"I looked at [my supervisor], and he was 37, he had a belly, dandruff and was out of shape. I asked myself, 'Will I look like that when I'm 37?'"
     So inspired, in fact, that in 1981, just before starting his senior year, he sold his car and used the money to spend a quarter studying wu shu in China. He didn't dare tell his parents. His mother found out anyway. "An aunt wrote [my mother] and said, 'I saw Robin in Nanjing.'
     "I take a lot of chances," Shou says. "I follow whatever impulse comes. I'm a fanatical guy."
     Shou returned to Cal State L.A. to get his B.S. in civil engineering. The year and a half he spent working at an engineering firm convinced him that he needed a different career.
     "I found computer and electronics too boring," he says. "Finishing school, getting a job and getting married--I couldn't take that. My job was boring. I wasn't happy. The only thing that kept me going was martial arts."
     One day his supervisor asked Shou to join him in starting a company to develop properties in Monterey Park to profit from the big influx of Chinese moving into the area. Shou was 25 at the time. "I looked at [my supervisor], and he was 37, he had a belly, dandruff and was out of shape. I asked myself, 'Will I look like that when I'm 37?'" Shou resolved to leave engineering and find a career that would excite him. He traveled to Hong Kong, "not doing anything, just to take a long vacation and think." There he was offered the chance to appear in a movie as a stuntman. The pay was $200 for a 9-hour day. Not bad for 1986.
     "We were in a 14-story high elevator shaft," Shou recalls. "My first day the choreographer asked me if I could jump from the top of the number 1 shaft to the top of the number 3 shaft. Number 2 was down on the ground floor." Miss the beam, and he would fall 14 stories to a messy death. "I said that don't seem that hard. When the action came, I jumped, dangled for a few seconds, then [steadied myself]. That choreographer is now a good friend. I asked him 'How could you let me do that?' He said, 'Well, you seemed pretty confident.' He also asked if I could roll down 10 flights of stairs."
     That first job lasted 20 days. When shooting finished, the producer asked Shou to play a bodyguard in another action film. The same pay, less danger. His first two years in Hong Kong Shou played bit parts in five action films. He lived alone in a little Kowloon rooftop apartment that cost $250 a month, cheap even by Hong Kong standards. He had a girlfriend. Life was good, especially compared to the alternative back in the States. Hard times came, however, when Shou got tired of playing bodyguards and began holding out for something better.
     "I started to be a little picky," Shou recalls of that period. "I was turning down a lot of stuntman/bodyguard roles." Occasionally he landed a speaking part, but he often went six months between jobs.
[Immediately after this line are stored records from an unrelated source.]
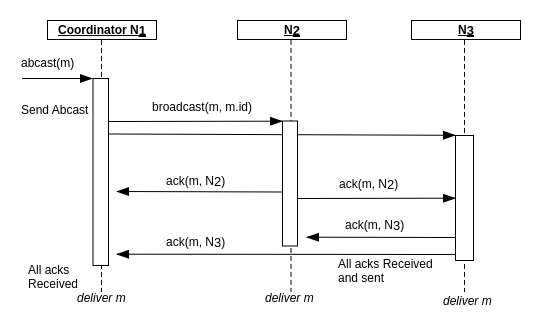
<!DOCTYPE html>
<html lang="en">
<head>
<meta charset="utf-8">
<title>Atomic broadcast sequence diagram</title>
<style>
:root { --ink: #000; --paper: #fff; }
* { box-sizing: border-box; margin: 0; }
html, body { width: 541px; height: 329px; overflow: hidden; background: var(--paper); }
.diagram {
  position: relative; width: 541px; height: 329px; overflow: hidden;
  color: var(--ink); font: 12px/14px "Liberation Sans", Arial, sans-serif;
}
.wires { position: absolute; inset: 0; }
.lifeline { stroke: var(--ink); stroke-dasharray: 5 3; }
.message { stroke: var(--ink); fill: none; marker-end: url(#arrowhead); }
.activation { fill: var(--paper); stroke: var(--ink); }
.arrowhead { fill: var(--ink); }
.participant {
  position: absolute; top: 20px; height: 20px; width: 110px;
  display: flex; align-items: center; justify-content: center;
  border: 1px solid var(--ink); background: var(--paper);
  font-size: 12px; font-weight: bold; line-height: 14px;
}
.participant span { text-decoration: underline; }
.index { font-size: 13px; line-height: 0; position: relative; top: 1px; }
.label { position: absolute; white-space: nowrap; }
.deliver { font-style: italic; }
</style>
</head>
<body>
<main class="diagram">
  <svg class="wires" width="541" height="329" viewBox="0 0 541 329" role="img" aria-label="Messages between the coordinator N1, N2 and N3">
    <defs>
      <marker id="arrowhead" markerUnits="userSpaceOnUse" markerWidth="13" markerHeight="10" refX="12" refY="5" orient="auto">
        <polygon class="arrowhead" points="0,0.5 13,5 0,9.5"/>
      </marker>
    </defs>

    <g class="lifelines">
      <line class="lifeline" x1="101.5" y1="40" x2="101.5" y2="292"/>
      <line class="lifeline" x1="291" y1="40" x2="291" y2="292"/>
      <line class="lifeline" x1="464.5" y1="40" x2="464.5" y2="292"/>
    </g>

    <line class="message" x1="108" y1="134" x2="455" y2="135.3"/>

    <g class="activations">
      <rect class="activation" x="93" y="78.5" width="15.5" height="187"/>
      <rect class="activation" x="282.5" y="121" width="15" height="125"/>
      <rect class="activation" x="455.5" y="135.5" width="18" height="125"/>
    </g>

    <g class="messages">
      <line class="message" x1="22" y1="78.5" x2="92" y2="78.5"/>
      <line class="message" x1="108" y1="121.5" x2="282" y2="121.2"/>
      <line class="message" x1="282" y1="192" x2="117" y2="191.5"/>
      <line class="message" x1="297" y1="198.5" x2="455" y2="198.2"/>
      <line class="message" x1="455" y1="237.5" x2="307" y2="237.2"/>
      <line class="message" x1="455" y1="254.5" x2="117" y2="254.2"/>
    </g>
  </svg>

  <h2 class="participant" style="left:47px"><span>Coordinator N<span class="index">1</span></span></h2>
  <h2 class="participant" style="left:237px"><span>N<span class="index">2</span></span></h2>
  <h2 class="participant" style="left:411px"><span>N<span class="index">3</span></span></h2>

  <p class="label" style="left:21px;top:56px">abcast(m)</p>
  <p class="label" style="left:21px;top:103px">Send Abcast</p>
  <p class="label" style="left:152px;top:100px">broadcast(m, m.id)</p>
  <p class="label" style="left:166px;top:174px">ack(m, N<span class="index">2</span>)</p>
  <p class="label" style="left:339px;top:177px">ack(m, N<span class="index">2</span>)</p>
  <p class="label" style="left:345px;top:218px">ack(m, N<span class="index">3</span>)</p>
  <p class="label" style="left:166px;top:235px">ack(m, N<span class="index">3</span>)</p>

  <p class="label" style="left:28px;top:263px">All acks<br>Received</p>
  <p class="label" style="left:338px;top:257px">All acks Received<br>and sent</p>

  <p class="label deliver" style="left:77px;top:291px">deliver m</p>
  <p class="label deliver" style="left:265px;top:291px">deliver m</p>
  <p class="label deliver" style="left:443px;top:294px">deliver m</p>
</main>
</body>
</html>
     His first real dramatic role was in Forbidden Love, a Warner Brothers made-for-TV movie filmed in 1989. Shou played a Chinese student who becomes the lover of an American teacher played by Melissa Gilbert of Little House on the Prairie.
     "Everything [about that role] was a coincidence," Shou recalls. The producer and casting director were in Hong Kong to scout locations. Not having been able to cast a male lead in the States, they put out a casting call while in Hong Kong. "I went in and they said, 'Start reading.' After two lines they said, 'Wait a minute, Robin, stop. Come back tomorrow. We want to put you on tape.' They put me on tape. They went back to the States and called. 'We're having trouble with the network. They want to do the casting. We have to fly you over here to meet with Melissa to see who has better chemistry."
     The chemistry between Shou and Gilbert proved excellent. "At the end of the scene," Shou recalls, "one comment she made was that when I said I loved her, I nodded instead of shaking my head. She told me, 'Robin, I feel very comfortable with you.'"
     It was as meaty a role as any young actor could wish for, and Shou's performance was credible, especially for an actor whose previous acting jobs had been limited to thuggery. Forbidden Love wrapped that December. Rather than trying to use that as a springboard for landing other Hollywood roles, Shou returned to resume his career in Hong Kong action films.
     "There weren't that many roles here at that time," Shou says. "By that time I was getting big supporting roles and leads [in Hong Kong movies] like Black Cat Part 2, Tiger Part 2, Burning Arsenal. They were medium hits, not really big hits." PAGE 4

| PAGE 1 | 2 | 3 | 4 | 5 | 6 | LARRY KASANOFF Q&A |


© 1996-2013 Asian Media Group Inc
No part of the contents of this site may be reproduced without prior written permission.